5 Places to Look for New Board Members – and What to Do with Them When You Find Them

Are you scratching your head trying to figure out where to find new board members? It can be challenging to find the right people who want to be involved for the right reasons.Several years ago I was able to work with a community health center to identify and recruit potential board members. I enjoyed meeting people in the community, but soon realized that there were many thoughts related to what it meant to serve on a board of directors. Some people were truly dedicated to the cause and were coming in with their eyes open. However others just thought it would look good on their resume and others were committed to the cause but didn’t want any responsibility. I quickly came to the realization that it was much harder than it looked!

Here are some thoughts about where to look for potential board members and also a very high level view of helping new members get off to a good start. While identifying the right board members for your organization is a matter for another article, here are some ideas for where to look:

  • Local Business Journal. Many communities have a business journal that provides information about, well, businesses and business leaders. Often, the biographies will provide very telling information that can help you identify whether they might be interested in becoming involved with your organization. It will also include new businesses, listings of people who have recently been promoted or newly hired, and other information. Spend some time reading through it. Not only will you identify potential donors and board members, you may also find information about your current board members and donors.
  • Civic Associations / Chambers. What community doesn’t have Rotary, Kiwanis, Sertoma, a Moose lodge, a chamber of commerce, etc? People who are involved in these types of organizations typically have a desire to give back to the community and be a part of something bigger than themselves. And often, these organizations are looking for speakers, so reach out, attend a couple of meetings, and see who you meet.
  • Houses of Worship. Just like with civic associations, people who have a desire to give back to the community and be a part of something bigger than themselves.
  • Donors. Your current donors have already raised their hand to say that they support your cause. Perhaps there are a few who would like to get more involved with the organization!
  • Volunteers. Current volunteers are another place to look for board members. Are there people volunteering who are well-connected in the community or have other skills your organization would benefit from?

Now you know where to look. What will you say when you pick up the phone to call them or when you see them in line at the grocery store? Here are a few words of advice:

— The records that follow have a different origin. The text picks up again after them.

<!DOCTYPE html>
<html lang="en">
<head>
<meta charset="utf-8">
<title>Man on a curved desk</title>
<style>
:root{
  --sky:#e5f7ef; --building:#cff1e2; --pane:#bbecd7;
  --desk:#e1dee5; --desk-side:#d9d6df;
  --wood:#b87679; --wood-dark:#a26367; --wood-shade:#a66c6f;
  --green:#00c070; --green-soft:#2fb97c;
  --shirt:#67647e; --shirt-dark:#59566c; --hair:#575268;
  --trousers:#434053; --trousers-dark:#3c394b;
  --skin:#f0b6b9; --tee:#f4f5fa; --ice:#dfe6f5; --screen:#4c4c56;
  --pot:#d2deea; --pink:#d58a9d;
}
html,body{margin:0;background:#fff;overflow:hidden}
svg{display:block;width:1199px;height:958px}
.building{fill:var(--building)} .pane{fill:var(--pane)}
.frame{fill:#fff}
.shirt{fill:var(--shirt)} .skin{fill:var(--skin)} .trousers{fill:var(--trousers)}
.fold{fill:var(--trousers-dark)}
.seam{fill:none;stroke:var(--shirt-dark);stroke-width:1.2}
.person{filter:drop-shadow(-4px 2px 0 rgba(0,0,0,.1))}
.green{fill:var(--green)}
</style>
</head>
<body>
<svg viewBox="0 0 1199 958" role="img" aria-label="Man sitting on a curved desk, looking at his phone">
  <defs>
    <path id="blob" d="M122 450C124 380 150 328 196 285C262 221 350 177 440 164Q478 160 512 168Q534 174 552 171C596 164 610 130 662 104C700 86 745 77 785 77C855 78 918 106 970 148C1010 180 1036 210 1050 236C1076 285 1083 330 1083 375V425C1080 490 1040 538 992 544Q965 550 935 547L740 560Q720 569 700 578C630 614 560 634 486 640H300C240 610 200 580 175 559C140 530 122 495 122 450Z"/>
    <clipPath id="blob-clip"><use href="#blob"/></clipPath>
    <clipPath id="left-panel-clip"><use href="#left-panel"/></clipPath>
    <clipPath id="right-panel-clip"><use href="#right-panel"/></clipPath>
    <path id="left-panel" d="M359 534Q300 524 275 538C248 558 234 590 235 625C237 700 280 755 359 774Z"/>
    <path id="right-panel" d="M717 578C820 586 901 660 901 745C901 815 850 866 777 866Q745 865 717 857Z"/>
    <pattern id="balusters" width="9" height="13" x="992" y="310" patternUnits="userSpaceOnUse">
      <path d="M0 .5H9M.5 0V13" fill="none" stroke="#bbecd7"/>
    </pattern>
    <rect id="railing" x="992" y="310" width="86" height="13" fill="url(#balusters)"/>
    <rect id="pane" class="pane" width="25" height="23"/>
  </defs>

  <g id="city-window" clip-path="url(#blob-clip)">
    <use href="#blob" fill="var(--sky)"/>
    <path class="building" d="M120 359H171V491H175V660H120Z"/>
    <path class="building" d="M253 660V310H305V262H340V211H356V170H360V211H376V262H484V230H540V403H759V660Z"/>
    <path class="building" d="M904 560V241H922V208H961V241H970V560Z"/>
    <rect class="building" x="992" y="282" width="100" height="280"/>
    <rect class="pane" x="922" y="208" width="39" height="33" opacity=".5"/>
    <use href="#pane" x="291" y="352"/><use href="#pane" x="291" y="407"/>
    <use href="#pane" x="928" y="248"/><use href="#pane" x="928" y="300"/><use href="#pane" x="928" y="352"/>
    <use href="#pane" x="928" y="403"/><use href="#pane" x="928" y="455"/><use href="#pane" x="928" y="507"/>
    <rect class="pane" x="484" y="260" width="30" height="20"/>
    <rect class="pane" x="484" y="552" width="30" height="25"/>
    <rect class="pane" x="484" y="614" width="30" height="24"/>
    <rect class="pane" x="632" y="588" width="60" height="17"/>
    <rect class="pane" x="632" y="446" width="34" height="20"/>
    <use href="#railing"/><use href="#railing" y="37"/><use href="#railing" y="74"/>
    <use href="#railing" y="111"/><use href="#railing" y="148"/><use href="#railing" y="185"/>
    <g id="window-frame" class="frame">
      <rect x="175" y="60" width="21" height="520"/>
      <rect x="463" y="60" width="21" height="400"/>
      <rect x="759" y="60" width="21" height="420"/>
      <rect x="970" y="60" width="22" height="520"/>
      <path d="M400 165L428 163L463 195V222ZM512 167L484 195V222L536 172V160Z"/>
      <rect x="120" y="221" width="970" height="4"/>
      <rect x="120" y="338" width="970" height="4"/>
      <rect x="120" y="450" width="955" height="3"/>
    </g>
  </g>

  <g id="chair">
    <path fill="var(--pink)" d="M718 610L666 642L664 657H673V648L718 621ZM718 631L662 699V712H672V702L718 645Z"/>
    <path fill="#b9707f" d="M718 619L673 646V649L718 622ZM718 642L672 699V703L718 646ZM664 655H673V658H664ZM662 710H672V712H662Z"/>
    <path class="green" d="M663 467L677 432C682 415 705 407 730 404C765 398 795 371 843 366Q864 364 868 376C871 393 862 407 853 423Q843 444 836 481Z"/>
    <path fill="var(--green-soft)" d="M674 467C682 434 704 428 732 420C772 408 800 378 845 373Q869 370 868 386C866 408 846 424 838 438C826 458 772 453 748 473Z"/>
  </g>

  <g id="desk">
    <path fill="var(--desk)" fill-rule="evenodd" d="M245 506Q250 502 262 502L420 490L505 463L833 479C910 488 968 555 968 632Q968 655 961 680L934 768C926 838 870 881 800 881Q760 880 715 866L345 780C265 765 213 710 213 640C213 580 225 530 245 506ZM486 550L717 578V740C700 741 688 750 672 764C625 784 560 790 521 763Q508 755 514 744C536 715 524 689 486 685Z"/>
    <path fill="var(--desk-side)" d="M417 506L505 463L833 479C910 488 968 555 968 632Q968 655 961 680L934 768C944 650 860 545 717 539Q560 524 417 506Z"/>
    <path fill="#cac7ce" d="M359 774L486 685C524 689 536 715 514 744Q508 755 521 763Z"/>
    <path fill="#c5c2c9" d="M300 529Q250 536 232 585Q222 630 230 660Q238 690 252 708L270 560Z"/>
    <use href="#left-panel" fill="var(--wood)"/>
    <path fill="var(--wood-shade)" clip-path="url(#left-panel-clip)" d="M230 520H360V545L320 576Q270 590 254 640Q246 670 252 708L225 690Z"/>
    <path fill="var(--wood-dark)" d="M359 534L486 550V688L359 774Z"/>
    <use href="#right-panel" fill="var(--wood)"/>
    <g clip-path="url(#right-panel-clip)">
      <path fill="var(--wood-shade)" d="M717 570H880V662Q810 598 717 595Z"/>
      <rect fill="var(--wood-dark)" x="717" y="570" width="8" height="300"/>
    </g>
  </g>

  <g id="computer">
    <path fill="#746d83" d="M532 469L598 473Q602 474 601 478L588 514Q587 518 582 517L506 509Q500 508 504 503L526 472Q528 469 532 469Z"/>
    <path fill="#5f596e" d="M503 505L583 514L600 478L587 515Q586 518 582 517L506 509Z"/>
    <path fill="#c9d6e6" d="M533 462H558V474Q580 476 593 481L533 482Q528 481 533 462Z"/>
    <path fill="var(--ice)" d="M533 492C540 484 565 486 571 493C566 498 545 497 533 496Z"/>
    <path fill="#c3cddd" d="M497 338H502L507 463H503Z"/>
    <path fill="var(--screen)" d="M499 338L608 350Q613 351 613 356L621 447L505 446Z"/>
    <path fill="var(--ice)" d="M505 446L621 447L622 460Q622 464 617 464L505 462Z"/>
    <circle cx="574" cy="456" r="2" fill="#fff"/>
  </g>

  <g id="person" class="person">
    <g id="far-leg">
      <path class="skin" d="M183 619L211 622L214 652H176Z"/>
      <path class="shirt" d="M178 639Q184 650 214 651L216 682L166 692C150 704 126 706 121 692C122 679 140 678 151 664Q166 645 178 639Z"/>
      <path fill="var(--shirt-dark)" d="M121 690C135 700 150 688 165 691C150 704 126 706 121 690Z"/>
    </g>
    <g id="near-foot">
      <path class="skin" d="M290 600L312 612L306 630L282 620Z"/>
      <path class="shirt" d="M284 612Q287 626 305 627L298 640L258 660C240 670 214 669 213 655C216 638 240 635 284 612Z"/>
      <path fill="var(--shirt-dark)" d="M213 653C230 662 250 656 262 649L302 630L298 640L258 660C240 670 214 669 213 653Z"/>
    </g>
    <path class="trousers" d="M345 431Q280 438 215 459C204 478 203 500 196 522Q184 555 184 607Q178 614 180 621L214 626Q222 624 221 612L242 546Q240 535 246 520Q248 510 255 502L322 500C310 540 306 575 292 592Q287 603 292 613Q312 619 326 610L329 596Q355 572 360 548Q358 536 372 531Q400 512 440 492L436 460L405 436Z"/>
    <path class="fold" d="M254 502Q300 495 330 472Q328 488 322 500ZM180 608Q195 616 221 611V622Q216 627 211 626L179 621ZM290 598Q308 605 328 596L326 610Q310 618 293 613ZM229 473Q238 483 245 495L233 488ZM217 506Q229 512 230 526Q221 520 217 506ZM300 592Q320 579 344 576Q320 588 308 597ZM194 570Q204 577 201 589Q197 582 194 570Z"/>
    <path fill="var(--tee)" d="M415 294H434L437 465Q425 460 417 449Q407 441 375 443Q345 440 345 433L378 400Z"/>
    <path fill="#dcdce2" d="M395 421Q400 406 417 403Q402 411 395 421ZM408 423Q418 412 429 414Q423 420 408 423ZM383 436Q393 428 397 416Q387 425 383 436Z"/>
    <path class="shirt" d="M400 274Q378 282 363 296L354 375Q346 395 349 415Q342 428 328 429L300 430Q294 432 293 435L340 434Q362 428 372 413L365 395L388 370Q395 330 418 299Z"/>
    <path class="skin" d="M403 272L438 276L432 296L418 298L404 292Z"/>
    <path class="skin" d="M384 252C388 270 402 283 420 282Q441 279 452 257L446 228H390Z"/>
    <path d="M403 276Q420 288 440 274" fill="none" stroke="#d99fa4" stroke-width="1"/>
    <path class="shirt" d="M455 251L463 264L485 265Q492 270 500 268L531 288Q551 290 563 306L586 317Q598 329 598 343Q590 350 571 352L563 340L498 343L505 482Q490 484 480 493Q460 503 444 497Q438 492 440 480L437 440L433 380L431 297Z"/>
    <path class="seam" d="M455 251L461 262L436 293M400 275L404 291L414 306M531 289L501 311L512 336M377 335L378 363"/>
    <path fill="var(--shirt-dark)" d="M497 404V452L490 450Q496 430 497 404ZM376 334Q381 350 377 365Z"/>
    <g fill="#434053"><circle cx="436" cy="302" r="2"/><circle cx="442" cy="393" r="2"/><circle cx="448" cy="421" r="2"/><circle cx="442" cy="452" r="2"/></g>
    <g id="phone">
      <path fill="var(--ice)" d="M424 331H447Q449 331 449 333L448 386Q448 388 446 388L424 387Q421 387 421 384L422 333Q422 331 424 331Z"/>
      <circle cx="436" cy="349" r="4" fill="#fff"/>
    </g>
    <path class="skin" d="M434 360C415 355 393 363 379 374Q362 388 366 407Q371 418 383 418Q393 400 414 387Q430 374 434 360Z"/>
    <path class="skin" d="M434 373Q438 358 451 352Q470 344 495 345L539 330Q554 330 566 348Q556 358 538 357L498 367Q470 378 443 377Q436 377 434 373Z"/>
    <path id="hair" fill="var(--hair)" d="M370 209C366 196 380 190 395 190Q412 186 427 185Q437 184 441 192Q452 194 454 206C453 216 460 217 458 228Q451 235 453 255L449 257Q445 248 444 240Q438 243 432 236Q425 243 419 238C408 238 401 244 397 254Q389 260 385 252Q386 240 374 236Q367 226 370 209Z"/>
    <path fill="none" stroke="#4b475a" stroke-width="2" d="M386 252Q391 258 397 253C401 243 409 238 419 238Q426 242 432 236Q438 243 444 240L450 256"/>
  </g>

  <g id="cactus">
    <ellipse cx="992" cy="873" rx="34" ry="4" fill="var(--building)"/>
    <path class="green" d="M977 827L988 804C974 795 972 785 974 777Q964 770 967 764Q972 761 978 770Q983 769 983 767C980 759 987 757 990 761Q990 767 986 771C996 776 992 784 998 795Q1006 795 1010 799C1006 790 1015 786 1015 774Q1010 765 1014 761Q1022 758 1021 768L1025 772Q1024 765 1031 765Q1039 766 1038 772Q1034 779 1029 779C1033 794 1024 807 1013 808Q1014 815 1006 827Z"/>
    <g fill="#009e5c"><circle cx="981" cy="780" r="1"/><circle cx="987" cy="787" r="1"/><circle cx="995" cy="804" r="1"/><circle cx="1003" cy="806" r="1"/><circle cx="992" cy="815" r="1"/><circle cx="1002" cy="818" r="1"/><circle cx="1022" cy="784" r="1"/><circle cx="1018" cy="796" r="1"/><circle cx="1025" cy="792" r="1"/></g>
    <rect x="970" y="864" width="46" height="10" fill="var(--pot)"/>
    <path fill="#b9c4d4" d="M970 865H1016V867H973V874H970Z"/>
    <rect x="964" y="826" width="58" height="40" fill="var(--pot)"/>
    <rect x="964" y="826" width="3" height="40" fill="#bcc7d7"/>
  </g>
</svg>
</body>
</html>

First, identify very clearly what the goals of your organization are – and how the board will be a part of accomplishing those goals. Next, be very clear with incoming board members about what your expectations are for them (providing a job description is just the first step in this process). If you have an existing board that hasn’t been as involved as you would like them to be, keep in mind that new members will often confirm to the norm in the board, so if you’re hoping to have a new person shake things up, make sure they know that’s what you’re hoping. And finally, don’t be afraid to talk about the fundraising responsibility that board members have (again, being clear about how your organization measures that involvement).

Those are just a few thoughts. What are yours?


5 Places to Look for New Board Members – and What to Do with Them When You Find Them — 4 Comments

  1. Pingback: Kirsten’s Fundraising Headlines – February 7, 2012 | Growing Your Donors

  2. I agree, Lori, good suggestions all.

    I’d also like to add community relations departments of local companies. Many companies strongly encourage their leadership teams to be involved in nonprofit boards. And the volunteer center or volunteer match in your area.

    One tale of how this works. I noticed a profile in the local business news about an individual who was an expert in branding. That happened to be a critical issue for the organization on whose board I was serving. And, just to put the frosting on the cake, that individual added some diversity we were recruiting for. So I clipped the article, we developed a strategy for meeting, cultivating and recruiting her, and within a year, she joined the board.

    I like to keep my eye on people and add them to an ongoing list of potential board members. It may take a few years between the time you spot someone of interest to the time you could actually recruit them to the board. But keeping that list keeps people in development. Here’s how I do that. http://bit.ly/gFwl85